### Listed entries
======
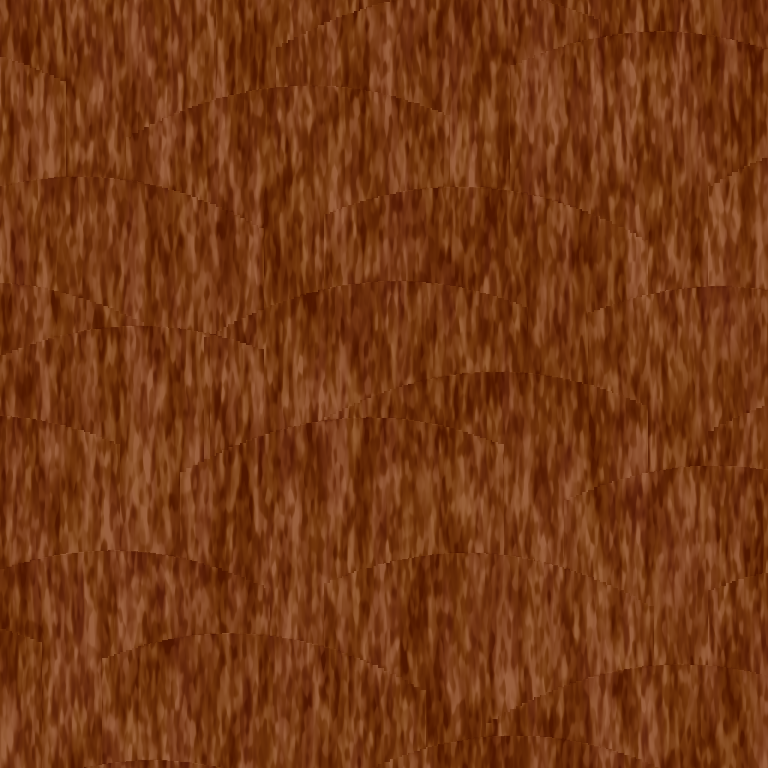
A Shadertoy shader for this texture:

```glsl
const vec3 DARK_WOOD = vec3(0.315, 0.088, 0.006);
const vec3 MID_WOOD = vec3(0.450, 0.209, 0.056);
const vec3 PALE_WOOD = vec3(0.600, 0.375, 0.215);
const vec3 ROSY_TINT = vec3(0.008, -0.002, 0.034);

// Cells per canvas, across and along the grain
const vec2 BLOTCH_CELLS = vec2(9.0, 6.0);
const vec2 STREAK_CELLS = vec2(64.0, 9.0);
const vec2 FIBRE_CELLS = vec2(145.0, 23.0);
const vec2 FINE_CELLS = vec2(235.0, 62.0);
const float BLOTCH_GAIN = 0.13;
const float STREAK_GAIN = 0.27;
const float FIBRE_GAIN = 0.68;
const float FINE_GAIN = 0.60;
const float BASE_TONE = 0.55;

// Arched overlaps
const int ARCH_ROWS = 10;
const float ROW_PITCH = 0.125;
const float ARCH_WIDTH = 0.5;
const float ARCH_SAG = 0.075;
const float SEAM_STEPS = 128.0;
const float SEAM_WIDTH = 0.0013;
const float SHADE_DEPTH = 0.07;
const float SHADE_GAIN = 0.15;
const float SEAM_GAIN = 0.32;

float hash(vec2 p) {
    vec3 q = fract(p.xyx * vec3(0.1031, 0.1030, 0.0973));
    q += dot(q, q.yzx + 33.33);
    return fract((q.x + q.y) * q.z);
}

// Smooth cellular noise: random cell values blended by distance
float cellNoise(vec2 p) {
    vec2 cell = floor(p);
    float total = 0.0;
    float weights = 0.0;
    for (int j = -1; j <= 1; j++) {
        for (int i = -1; i <= 1; i++) {
            vec2 id = cell + vec2(i, j);
            vec2 site = id + vec2(hash(id + 17.3), hash(id + 61.7));
            vec2 away = site - p;
            float weight = exp(-5.0 * dot(away, away));
            total += weight * hash(id + 5.1);
            weights += weight;
        }
    }
    return total / weights;
}

// Returns shade in x, and the grain offset of the topmost patch in yz
vec3 archPatches(vec2 p) {
    float shade = 0.0;
    float nearest = 10.0;
    vec2 offset = vec2(0.0);
    float stepX = floor(p.x * SEAM_STEPS) / SEAM_STEPS;
    for (int row = 0; row < ARCH_ROWS; row++) {
        float r = float(row);
        float column = stepX / ARCH_WIDTH + 0.5 * r + 0.4 * hash(vec2(r, 3.0));
        vec2 id = vec2(floor(column), r);
        float u = 2.0 * fract(column) - 1.0;
        float tilt = 0.06 * (hash(id + 9.0) - 0.5);
        float top = (r + 0.7 * hash(id + 4.0)) * ROW_PITCH - ARCH_SAG * u * u + tilt * u;
        float depth = top - p.y;
        float presence = 1.0 - smoothstep(0.15, 0.85, abs(u));
        presence *= 0.5 + 0.5 * hash(id + 13.0);

        float below = smoothstep(0.0, SEAM_WIDTH, depth);
        shade -= SHADE_GAIN * presence * below * exp(-max(depth, 0.0) / SHADE_DEPTH);
        float speckle = hash(vec2(floor(stepX * SEAM_STEPS + 0.5), r + 40.0)) - 0.3;
        float seam = depth / SEAM_WIDTH;
        shade -= SEAM_GAIN * presence * speckle * exp(-seam * seam);

        if (depth > 0.0 && depth < nearest && presence > 0.0) {
            nearest = depth;
            offset = vec2(hash(id + 21.0), hash(id + 33.0));
        }
    }
    return vec3(shade, offset);
}

vec3 woodColor(float tone, float rosy) {
    vec3 color = mix(DARK_WOOD, MID_WOOD, clamp(2.0 * tone, 0.0, 1.0));
    color = mix(color, PALE_WOOD, clamp(2.0 * tone - 1.0, 0.0, 1.0));
    return color + ROSY_TINT * rosy;
}

void mainImage(out vec4 fragColor, in vec2 fragCoord) {
    vec2 p = fragCoord / iResolution.y;
    vec3 patches = archPatches(p);

    // Broad grain runs through the patches, fine fibres shift with them
    vec2 grain = p + patches.yz;
    float blotch = cellNoise(p * BLOTCH_CELLS) - 0.5;
    float streak = cellNoise(p * STREAK_CELLS + 70.0) - 0.5;
    float fibre = cellNoise(grain * FIBRE_CELLS + 130.0) - 0.5;
    float fine = cellNoise(grain * FINE_CELLS + 210.0) - 0.5;

    float tone = BASE_TONE + patches.x + BLOTCH_GAIN * blotch + STREAK_GAIN * streak
               + FIBRE_GAIN * fibre + FINE_GAIN * fine;

    // Pale streaks lean rosy, the rest stays amber
    float rosy = clamp(1.6 * streak + 0.9 * fine, -0.4, 0.7);
    fragColor = vec4(woodColor(tone, rosy), 1.0);
}
```
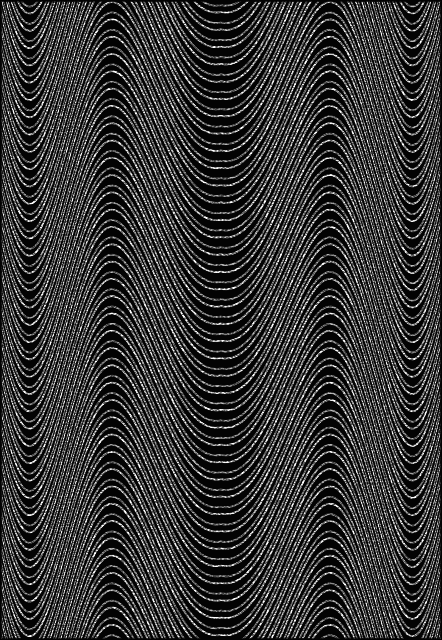
Give the GLSL for this pattern, as a Shadertoy shader.

```glsl
// Stacked paired grey contour lines following a chirped wave on black, with fine speckled strokes.

const float PI = 3.14159265;
const float REPEATS = 37.0;             // line pairs down the canvas
const float PAIR_GAP = 0.40;            // second line's offset within a repeat
const float COMPANION = 0.72;           // second line's brightness
const float HALF_WIDTH = 0.00145;       // stroke half width, in canvas heights
const float MAX_FILL = 0.12;            // stroke limit where lines crowd together
const float SOFTNESS = 0.5;             // edge smoothing, in pixels
const vec2 CHIRP = vec2(3.46, 2.75);    // wave phase: linear and quadratic terms
const vec2 AMPLITUDE = vec2(0.100, 0.13); // centre height and growth outward
const vec2 GRAIN_CELLS = vec2(230.0, 400.0); // grain cells per canvas height
const vec2 GRAIN_RANGE = vec2(0.40, 1.30);   // darkest and brightest grain
const float BORDER = 0.003;
const vec3 INK = vec3(0.80);
const vec3 GROUND = vec3(0.012);

vec2 hash2(vec2 p) {
    vec3 q = fract(p.xyx * vec3(0.1031, 0.1030, 0.0973));
    q += dot(q, q.yzx + 33.33);
    return fract((q.xx + q.yz) * q.zy);
}

// Cellular noise: distance to the nearest scattered point
float cellular(vec2 p) {
    vec2 cell = floor(p), local = fract(p);
    float nearest = 2.0;
    for (int j = -1; j <= 1; j++) {
        for (int i = -1; i <= 1; i++) {
            vec2 o = vec2(i, j);
            nearest = min(nearest, length(o + hash2(cell + o) - local));
        }
    }
    return nearest;
}

// Wave height (x) and steepness (y), mirrored about the centre line
vec2 wave(float u, float aspect) {
    float phase = PI * u * (CHIRP.x + CHIRP.y * u);
    float rate = PI * (CHIRP.x + 2.0 * CHIRP.y * u);
    float amp = AMPLITUDE.x + AMPLITUDE.y * u;
    float slope = amp * sin(phase) * rate - AMPLITUDE.y * cos(phase);
    return vec2(-amp * cos(phase), slope / aspect);
}

// Coverage of one family of lines, measured across the stroke
float stroke(float t, float spacing, float pixel) {
    float d = abs(fract(t + 0.5) - 0.5) * spacing;
    float halfWidth = min(HALF_WIDTH, MAX_FILL * spacing);
    float soft = SOFTNESS * pixel;
    return 1.0 - smoothstep(halfWidth - soft, halfWidth + soft, d);
}

void mainImage(out vec4 fragColor, in vec2 fragCoord) {
    float pixel = 1.0 / iResolution.y;
    float aspect = iResolution.x * pixel;
    vec2 p = fragCoord * pixel;

    // Wave coordinate and perpendicular spacing of the repeats
    vec2 w = wave(abs(p.x / aspect - 0.5), aspect);
    float t = (p.y - w.x) * REPEATS;
    float spacing = inversesqrt(1.0 + w.y * w.y) / REPEATS;

    // A bright line and a dimmer companion
    float lines = max(stroke(t, spacing, pixel),
                      COMPANION * stroke(t - PAIR_GAP, spacing, pixel));

    // Fine speckle along the strokes
    float speckle = smoothstep(0.1, 0.85, cellular(p * GRAIN_CELLS));
    float grain = mix(GRAIN_RANGE.x, GRAIN_RANGE.y, speckle);

    // Dark frame
    vec2 edge = min(p, vec2(aspect, 1.0) - p);
    float inside = smoothstep(BORDER - pixel, BORDER + pixel, min(edge.x, edge.y));

    vec3 color = mix(GROUND, INK * grain, lines * inside);
    fragColor = vec4(color, 1.0);
}
```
======
### Exercise details
Check each line of the material for "fract". Copy the ones that have it.

### Answer to the problem
    vec3 q = fract(p.xyx * vec3(0.1031, 0.1030, 0.0973));
    return fract((q.x + q.y) * q.z);
        float u = 2.0 * fract(column) - 1.0;
    vec3 q = fract(p.xyx * vec3(0.1031, 0.1030, 0.0973));
    return fract((q.xx + q.yz) * q.zy);
    vec2 cell = floor(p), local = fract(p);
    float d = abs(fract(t + 0.5) - 0.5) * spacing;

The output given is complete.